Wednesday, August 27, 2008

The Human Level & the Divine Level

We live in a world that contains human-level things and those that are God-level. Centuries ago, when people did not understand something, they put it above on the God level: that it was God doing it. As scientific learning increased, less and less was ascribed to God above.

Now there is talk of some who seem to find that the world began without dependence on any God-power. Such theories are put forward on the basis of various discoveries, but none of these face the contradiction of how energy force can be at work in world-wide vacuum where nothing is in existence.

In our individual world we have the two levels. Human pride and other such forces like to edge themselves into the God-level space and assert its own force and make its own rules of control of right and wrong. The humility of religious faith and right reason give us assurance that we live in a world that contains both the human level and that which belongs to the level of God. The forces of self-pride stand ready for everyone to use it. In regard to things of human level, we can gain the knowledge and understanding to make ones own choice. But even at this earthly level, we are at a loss to choose every control over ourselves, as for example in the matter of sickness and accidental injury.

Yet human pride edges forward seeking to gain a say-so. How much more imbalance can be present in matters of the God-level in our lives?

How often in a closed car, moving at 55 miles an hour, we see a fly. Inside the closed car, the fly can move comfortably and land where it chooses. It is in two worlds, so to say: the one inside the car, and the larger world outside, in which the car speeds along. If a car speeds along, and the car window is opened, the fly cannot deal with the strong wind coming in.

We are like the fly in the closed car. How often we human beings make efforts to “open the windows,” to loosen safety restrictions that keep life moral and good in virtues. What happens to rules keeping marriages to be lasting and virtuous? Is it God who wants schools closed because of low count of students?

It seems quite definite that the Prophet Isaias tells us, in the first reading, that God bestows his own authority on persons amongst us: “On that day I will summon my servant…and give over to him your authority. He shall be a father to the inhabitants and to the house…. I will place the key of the House of David on his shoulder…. I will fix him like a peg in a sure spot, to be a place of honor for his family.”

This text indicates that our families will have someone God will depend on “to be a place of honor for his family” as a way to heaven.

The second reading tells us that our minds and souls need to be kept busy with God’s place in our lives, dealing with the mystery of his close presence in our daily lives. “Oh the depth of the riches and wisdom and knowledge of God! How inscrutable are his judgments and unsearchable his ways!” We must grow in our efforts to grow in knowing God’s real reason for our lives. “For from him and through him and for him are all things.”

In the Gospel Jesus asks the disciples: “Who do people say that the Son of Man is?” They reply with several names.
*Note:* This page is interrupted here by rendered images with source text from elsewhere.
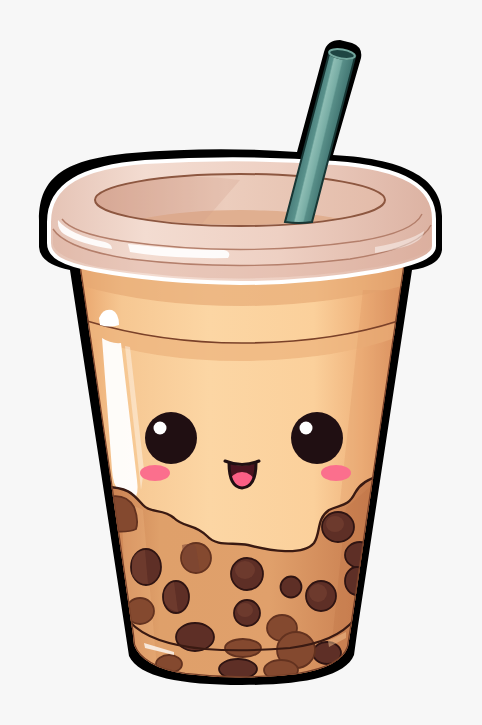
<!DOCTYPE html>
<html lang="en">
<head>
<meta charset="utf-8">
<title>Bubble tea sticker</title>
<style>
:root {
  --paper: #f7f7f7;
  --ink: #000;
  --line: #7a4129;
  --tea-line: #3a1a12;
  --pearl: #5e2f26;
  --pearl-dark: #2f1412;
  --eye: #200f12;
  --blush: #fb6f8d;
  --shine: #fff;
}
html, body { margin: 0; background: var(--paper); }
body { width: 482px; height: 725px; overflow: hidden; }
svg { display: block; }
.outline { fill: var(--ink); }
.seam { fill: none; stroke: var(--line); stroke-width: 1.6; stroke-linecap: round; }
.pearls { fill: var(--pearl); stroke: var(--pearl-dark); stroke-width: 1.8; }
.pearls .pale { fill: #84492f; stroke: #63321f; }
.pearl-shade { fill: #7b4434; opacity: .55; }
.eyes { fill: var(--eye); }
.shine { fill: var(--shine); }
.blush { fill: var(--blush); }
</style>
</head>
<body>
<svg width="482" height="725" viewBox="0 0 482 725" role="img" aria-label="Smiling cup of bubble tea with a green straw">
  <defs>
    <linearGradient id="milk" x1="0" x2="1">
      <stop offset="0" stop-color="#e9a56c"/>
      <stop offset=".13" stop-color="#f6c792"/>
      <stop offset=".4" stop-color="#fcd6a4"/>
      <stop offset=".72" stop-color="#fbd09b"/>
      <stop offset=".87" stop-color="#efb37c"/>
      <stop offset="1" stop-color="#d98f5e"/>
    </linearGradient>
    <linearGradient id="tea" x1="0" x2="1">
      <stop offset="0" stop-color="#c97f50"/>
      <stop offset=".2" stop-color="#dfa06a"/>
      <stop offset=".6" stop-color="#e0a06b"/>
      <stop offset="1" stop-color="#c67a4c"/>
    </linearGradient>
    <linearGradient id="lid" x1="0" x2="1">
      <stop offset="0" stop-color="#e5c3b5"/>
      <stop offset=".25" stop-color="#f3dcd1"/>
      <stop offset=".6" stop-color="#eed0c3"/>
      <stop offset="1" stop-color="#dcb2a2"/>
    </linearGradient>
    <linearGradient id="lid-well" x1="0" x2="1">
      <stop offset="0" stop-color="#d9ab98"/>
      <stop offset=".45" stop-color="#eccdbd"/>
      <stop offset="1" stop-color="#e3bba9"/>
    </linearGradient>
    <linearGradient id="straw" gradientUnits="userSpaceOnUse" x1="308" y1="130" x2="337" y2="137">
      <stop offset="0" stop-color="#4a7f7c"/>
      <stop offset=".25" stop-color="#5a928c"/>
      <stop offset=".3" stop-color="#8dbdb4"/>
      <stop offset=".55" stop-color="#76aba3"/>
      <stop offset=".6" stop-color="#588e88"/>
      <stop offset="1" stop-color="#3d716e"/>
    </linearGradient>
    <path id="cup-shape" d="M79 262L131 622Q133 634 134 645Q142 667 185 674Q242 681 298 674Q341 667 348 647L352 622L405 262Z"/>
    <clipPath id="cup-clip"><use href="#cup-shape"/></clipPath>
    <clipPath id="well-clip"><ellipse cx="240" cy="200" rx="144" ry="25"/></clipPath>
    <clipPath id="mouth-clip"><path d="M229 463Q242 468 256 463Q257 488 242 488Q229 487 229 463Z"/></clipPath>
  </defs>

  <rect width="482" height="725" fill="var(--paper)"/>

  <g id="sticker-outline" class="outline">
    <path d="M39 220C39 176 66 159 132 153Q215 146 297 152L324 52Q327 40 340 40L352 43Q363 47 361 58L333 155C410 159 442 181 442 216V250Q440 266 412 270L358 626L354 655C345 677 302 685 242 685C181 685 139 677 129 656L124 623L70 270Q40 264 39 247Z"/>
  </g>

  <g id="cup" clip-path="url(#cup-clip)">
    <use href="#cup-shape" fill="url(#milk)"/>
    <path d="M70 260H415L410 284Q330 306 242 306Q150 306 75 284Z" fill="#e7a973" opacity=".65"/>
    <path d="M85 321Q160 343 242 343Q330 343 400 322L398 337Q335 360 242 361Q150 361 88 337Z" fill="#eeb57e" opacity=".75"/>
    <path d="M363 290H410L350 650H324Z" fill="#d58b59" opacity=".22"/>
    <path class="seam" d="M87 321Q160 343 242 343Q330 343 398 321"/>
    <path class="shine" d="M99 318Q103 308 112 310Q119 313 119 325Q110 328 100 325Z"/>
    <path class="shine" d="M102 338Q111 344 121 343L137 480Q139 495 134 499Q128 496 119 490Q113 486 112 470Z" opacity=".95"/>
    <path d="M125 346L130 347L144 470L141 490Z" fill="#fff" opacity=".4"/>

    <g id="tea-layer">
      <path d="M105 487C128 487 133 494 143 505C151 514 163 508 174 518C184 528 194 523 207 536C217 547 232 542 248 545C270 551 303 556 314 543C321 533 316 519 329 510C341 504 348 507 355 493Q362 480 380 476V690H105Z" fill="url(#tea)"/>
      <path d="M121 500L143 510L159 690H130Z" fill="#efb681" opacity=".3"/>
      <path d="M346 508L380 478L350 690H327Z" fill="#b86b42" opacity=".25"/>
      <g class="pearls">
        <path d="M108 497Q126 493 134 507Q139 520 136 529Q128 533 110 531Z" class="pale"/>
        <ellipse cx="146" cy="567" rx="15" ry="18"/>
        <ellipse cx="196" cy="558" rx="15" ry="15" class="pale"/>
        <ellipse cx="176" cy="597" rx="13" ry="16"/>
        <ellipse cx="247" cy="574" rx="16" ry="16"/>
        <circle cx="291" cy="587" r="10.5"/>
        <ellipse cx="321" cy="596" rx="15" ry="15"/>
        <ellipse cx="338" cy="527" rx="16" ry="15"/>
        <ellipse cx="360" cy="555" rx="15" ry="13"/>
        <ellipse cx="357" cy="581" rx="12" ry="14"/>
        <ellipse cx="140" cy="611" rx="14" ry="13" class="pale"/>
        <ellipse cx="247" cy="613" rx="13" ry="13"/>
        <ellipse cx="195" cy="637" rx="19" ry="14"/>
        <ellipse cx="282" cy="628" rx="15" ry="13" class="pale"/>
        <ellipse cx="327" cy="653" rx="14" ry="11"/>
        <ellipse cx="296" cy="650" rx="19" ry="18" class="pale"/>
        <ellipse cx="243" cy="648" rx="18" ry="9" class="pale"/>
        <ellipse cx="238" cy="669" rx="19" ry="10"/>
        <ellipse cx="281" cy="670" rx="17" ry="10" class="pale"/>
        <ellipse cx="169" cy="664" rx="13" ry="9" class="pale"/>
      </g>
      <g class="pearl-shade">
        <path d="M132 560Q136 550 145 550L148 584Q137 584 132 575Z"/>
        <path d="M164 592Q168 583 174 582L178 612Q166 609 164 600Z"/>
        <ellipse cx="245" cy="570" rx="10" ry="9"/>
        <ellipse cx="318" cy="593" rx="9" ry="9"/>
        <ellipse cx="335" cy="524" rx="9" ry="8"/>
        <ellipse cx="245" cy="610" rx="8" ry="7"/>
        <path d="M182 545Q192 542 196 547L200 572Q188 573 184 566Z"/>
      </g>
      <path d="M105 487C128 487 133 494 143 505C151 514 163 508 174 518C184 528 194 523 207 536C217 547 232 542 248 545C270 551 303 556 314 543C321 533 316 519 329 510C341 504 348 507 355 493Q362 480 380 476" fill="none" stroke="var(--tea-line)" stroke-width="2.4"/>
    </g>

    <path d="M130 622Q150 644 205 649Q242 652 290 648Q336 642 354 620" fill="none" stroke="var(--tea-line)" stroke-width="2"/>
    <path class="shine" d="M144 643L174 652V655L145 648Z" opacity=".75"/>
    <path d="M328 641L346 632V638L329 647Z" fill="#f3c08e" opacity=".5"/>
    <use href="#cup-shape" fill="none" stroke="var(--line)" stroke-width="2.5"/>
  </g>

  <g id="face">
    <g class="eyes">
      <circle cx="171" cy="438" r="26"/>
      <circle cx="317" cy="438" r="26"/>
    </g>
    <g class="shine">
      <circle cx="160" cy="428" r="6.5"/>
      <circle cx="306" cy="428" r="6.5"/>
    </g>
    <g class="blush">
      <ellipse cx="155" cy="473" rx="15" ry="8"/>
      <ellipse cx="336" cy="473" rx="15" ry="8"/>
    </g>
    <g id="mouth">
      <path d="M229 463Q242 468 256 463Q257 488 242 488Q229 487 229 463Z" fill="#4b1420"/>
      <ellipse cx="242" cy="482" rx="12" ry="10" fill="#fb5f85" clip-path="url(#mouth-clip)"/>
      <path d="M225 461Q242 468 259 461M229 463Q229 487 242 488Q256 487 256 463" fill="none" stroke="var(--eye)" stroke-width="3" stroke-linecap="round"/>
    </g>
  </g>

  <g id="lid-group">
    <path d="M49 222C49 184 83 167 145 162Q240 156 335 163C404 168 434 187 434 219V246C434 258 410 265 378 271Q310 283 240 283Q160 282 95 270C62 264 49 256 49 243Z" fill="url(#lid)" stroke="#fff" stroke-width="4"/>
    <path d="M53 228Q66 249 130 259Q240 272 350 259Q420 248 431 225V246Q424 258 376 267Q240 290 98 267Q54 257 53 244Z" fill="#d9ab9a" opacity=".4"/>
    <path d="M62 219Q72 233 122 241Q240 258 360 241Q414 232 422 214" fill="none" stroke="#b47f6b" stroke-width="1.4"/>
    <path d="M53 229Q66 249 130 259Q240 272 350 259Q420 248 431 225" fill="none" stroke="#b47f6b" stroke-width="1.4"/>
    <path class="shine" d="M58 220Q70 235 105 242Q112 244 112 249Q80 244 64 234Q57 229 58 220ZM128 244Q180 250 224 250Q232 252 228 258Q170 259 130 252Z" opacity=".9"/>
    <path class="shine" d="M375 247Q410 241 424 231Q424 240 407 246Q390 251 375 253Z" opacity=".45"/>
    <ellipse cx="240" cy="200" rx="145" ry="26" fill="url(#lid-well)"/>
    <g clip-path="url(#well-clip)">
      <ellipse cx="240" cy="235" rx="128" ry="25" fill="#e0af90"/>
      <path d="M96 190Q170 170 240 180L200 226H96Z" fill="#cf9c87" opacity=".25"/>
    </g>
    <ellipse cx="240" cy="200" rx="145" ry="26" fill="none" stroke="#8d5740" stroke-width="2"/>
  </g>

  <g id="straw-group">
    <path d="M329 54Q342 62 355 57L312 222Q299 224 285 222Z" fill="url(#straw)" stroke="#173634" stroke-width="2"/>
    <ellipse cx="342" cy="54" rx="13" ry="4.5" transform="rotate(9 342 54)" fill="#1e4442" stroke="#73a69d" stroke-width="2"/>
  </g>
</svg>
</body>
</html>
Then he said, “Who do you say that I am?” Simon Peter was the first to reply, “You are Christ the Son of the living God.” In reply, Jesus said, “Blessed are you Simon son of Jonah. For flesh and blood has not revealed this to you, but my heavenly Father. And so I say to you, you are Peter, and upon this rock, I will build my Church.” Jesus goes on to explain, “the gates of the netherworld shall not prevail against it.” The keys of the kingdom of heaven will be given to him and whatever he binds or looses on earth will be bound and loosed in heaven. Here then the Lord Jesus Christ bestows divine powers upon Peter and the Church of which he was to be the head at the founding of the one true Church of Jesus Christ, the Catholic Church.

Thanks be to God that we are truly bound up in it!

Homily by Rev. Anselm Boeke
Celebration of his 90th Birthday, & 65th year of priesthood
Saint Mary Parish
August 24, 2008

1 comment:

Anonymous said...

What an amazing example of a priesthood fully lived in the service of the Gospel! Thank God for priests like him! This analogy of the fly in the car is great. I've heard a similar analogy from Chesterton about the rules of the Church being like the fence of a playground. If only we could all realize the freedom that the fence and the car windows allow us.